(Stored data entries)
══════════════════════════════

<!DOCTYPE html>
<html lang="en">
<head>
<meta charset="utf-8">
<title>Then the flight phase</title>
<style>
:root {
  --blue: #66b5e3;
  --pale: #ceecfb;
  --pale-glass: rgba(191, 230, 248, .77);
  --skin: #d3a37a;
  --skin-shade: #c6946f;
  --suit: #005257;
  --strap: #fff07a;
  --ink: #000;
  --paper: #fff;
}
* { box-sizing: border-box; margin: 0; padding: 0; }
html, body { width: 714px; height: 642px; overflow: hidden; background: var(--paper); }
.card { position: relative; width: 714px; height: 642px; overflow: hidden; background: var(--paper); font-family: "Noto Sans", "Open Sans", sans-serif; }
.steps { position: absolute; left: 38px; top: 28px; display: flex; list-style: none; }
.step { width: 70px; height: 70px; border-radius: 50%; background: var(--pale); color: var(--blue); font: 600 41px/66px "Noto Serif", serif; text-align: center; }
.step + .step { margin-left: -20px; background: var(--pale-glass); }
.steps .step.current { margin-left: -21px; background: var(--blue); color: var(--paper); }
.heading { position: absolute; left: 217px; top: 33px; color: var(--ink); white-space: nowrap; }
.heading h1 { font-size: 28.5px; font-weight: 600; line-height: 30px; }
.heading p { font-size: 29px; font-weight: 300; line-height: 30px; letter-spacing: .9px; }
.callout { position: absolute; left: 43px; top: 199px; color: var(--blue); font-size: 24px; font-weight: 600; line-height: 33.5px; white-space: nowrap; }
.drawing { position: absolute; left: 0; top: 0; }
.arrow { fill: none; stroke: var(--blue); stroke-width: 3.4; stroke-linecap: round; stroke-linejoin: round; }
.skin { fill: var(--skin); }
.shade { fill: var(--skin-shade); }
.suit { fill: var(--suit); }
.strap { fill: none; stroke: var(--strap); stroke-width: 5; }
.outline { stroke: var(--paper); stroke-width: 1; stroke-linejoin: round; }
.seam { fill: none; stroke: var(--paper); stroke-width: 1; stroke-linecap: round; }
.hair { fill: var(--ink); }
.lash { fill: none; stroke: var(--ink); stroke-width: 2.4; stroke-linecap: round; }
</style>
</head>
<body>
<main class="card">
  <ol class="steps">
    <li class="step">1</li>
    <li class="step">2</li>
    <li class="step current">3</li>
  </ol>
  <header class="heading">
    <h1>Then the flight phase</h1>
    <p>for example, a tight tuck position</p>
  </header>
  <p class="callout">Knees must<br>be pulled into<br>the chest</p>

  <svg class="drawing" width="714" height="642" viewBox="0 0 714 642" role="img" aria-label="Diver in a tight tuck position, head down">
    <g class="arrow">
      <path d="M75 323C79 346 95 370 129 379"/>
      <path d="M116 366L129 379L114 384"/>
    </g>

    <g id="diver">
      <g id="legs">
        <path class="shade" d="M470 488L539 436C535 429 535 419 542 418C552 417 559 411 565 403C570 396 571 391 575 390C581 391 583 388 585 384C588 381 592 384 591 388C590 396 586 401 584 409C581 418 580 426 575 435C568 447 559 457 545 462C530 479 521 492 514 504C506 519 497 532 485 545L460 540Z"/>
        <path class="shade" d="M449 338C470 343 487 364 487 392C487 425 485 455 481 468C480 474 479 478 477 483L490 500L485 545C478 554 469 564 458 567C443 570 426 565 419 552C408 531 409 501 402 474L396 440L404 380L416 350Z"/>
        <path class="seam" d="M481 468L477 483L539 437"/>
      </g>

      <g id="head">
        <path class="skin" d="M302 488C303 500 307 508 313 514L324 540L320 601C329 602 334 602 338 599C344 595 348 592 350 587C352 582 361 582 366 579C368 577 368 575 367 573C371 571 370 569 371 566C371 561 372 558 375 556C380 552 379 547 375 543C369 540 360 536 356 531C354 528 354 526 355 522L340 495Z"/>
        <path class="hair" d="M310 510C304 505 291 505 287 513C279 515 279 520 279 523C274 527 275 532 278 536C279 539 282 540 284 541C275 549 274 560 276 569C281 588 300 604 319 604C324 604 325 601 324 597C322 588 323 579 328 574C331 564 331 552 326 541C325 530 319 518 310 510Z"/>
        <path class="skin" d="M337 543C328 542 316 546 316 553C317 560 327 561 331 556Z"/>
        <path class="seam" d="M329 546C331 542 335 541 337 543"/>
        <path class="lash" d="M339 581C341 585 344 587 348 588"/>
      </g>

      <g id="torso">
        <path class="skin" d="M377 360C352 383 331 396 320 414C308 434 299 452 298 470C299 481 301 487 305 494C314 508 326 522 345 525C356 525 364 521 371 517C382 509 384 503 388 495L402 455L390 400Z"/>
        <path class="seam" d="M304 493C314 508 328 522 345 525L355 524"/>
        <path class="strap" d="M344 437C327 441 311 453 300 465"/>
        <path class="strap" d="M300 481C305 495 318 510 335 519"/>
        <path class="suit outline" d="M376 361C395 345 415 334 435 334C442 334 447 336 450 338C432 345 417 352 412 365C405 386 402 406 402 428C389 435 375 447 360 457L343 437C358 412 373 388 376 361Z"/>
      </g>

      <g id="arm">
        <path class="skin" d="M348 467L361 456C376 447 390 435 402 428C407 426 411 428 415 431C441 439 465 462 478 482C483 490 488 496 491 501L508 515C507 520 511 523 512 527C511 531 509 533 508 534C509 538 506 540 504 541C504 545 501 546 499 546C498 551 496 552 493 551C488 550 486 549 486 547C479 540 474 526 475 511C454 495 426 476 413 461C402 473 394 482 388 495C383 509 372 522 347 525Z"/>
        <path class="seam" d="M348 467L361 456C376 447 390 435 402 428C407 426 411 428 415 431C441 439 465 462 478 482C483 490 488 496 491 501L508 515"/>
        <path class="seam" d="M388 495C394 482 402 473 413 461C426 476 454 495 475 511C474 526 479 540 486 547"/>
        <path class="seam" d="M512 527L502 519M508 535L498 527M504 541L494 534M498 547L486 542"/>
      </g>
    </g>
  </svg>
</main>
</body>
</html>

══════════════════════════════

== Task to carry out ==
Please output only the lines from the first line of the entries through the line with "none; stroke: var(--blue);", both included, exactly as written.

== Written answer ==
<!DOCTYPE html>
<html lang="en">
<head>
<meta charset="utf-8">
<title>Then the flight phase</title>
<style>
:root {
  --blue: #66b5e3;
  --pale: #ceecfb;
  --pale-glass: rgba(191, 230, 248, .77);
  --skin: #d3a37a;
  --skin-shade: #c6946f;
  --suit: #005257;
  --strap: #fff07a;
  --ink: #000;
  --paper: #fff;
}
* { box-sizing: border-box; margin: 0; padding: 0; }
html, body { width: 714px; height: 642px; overflow: hidden; background: var(--paper); }
.card { position: relative; width: 714px; height: 642px; overflow: hidden; background: var(--paper); font-family: "Noto Sans", "Open Sans", sans-serif; }
.steps { position: absolute; left: 38px; top: 28px; display: flex; list-style: none; }
.step { width: 70px; height: 70px; border-radius: 50%; background: var(--pale); color: var(--blue); font: 600 41px/66px "Noto Serif", serif; text-align: center; }
.step + .step { margin-left: -20px; background: var(--pale-glass); }
.steps .step.current { margin-left: -21px; background: var(--blue); color: var(--paper); }
.heading { position: absolute; left: 217px; top: 33px; color: var(--ink); white-space: nowrap; }
.heading h1 { font-size: 28.5px; font-weight: 600; line-height: 30px; }
.heading p { font-size: 29px; font-weight: 300; line-height: 30px; letter-spacing: .9px; }
.callout { position: absolute; left: 43px; top: 199px; color: var(--blue); font-size: 24px; font-weight: 600; line-height: 33.5px; white-space: nowrap; }
.drawing { position: absolute; left: 0; top: 0; }
.arrow { fill: none; stroke: var(--blue); stroke-width: 3.4; stroke-linecap: round; stroke-linejoin: round; }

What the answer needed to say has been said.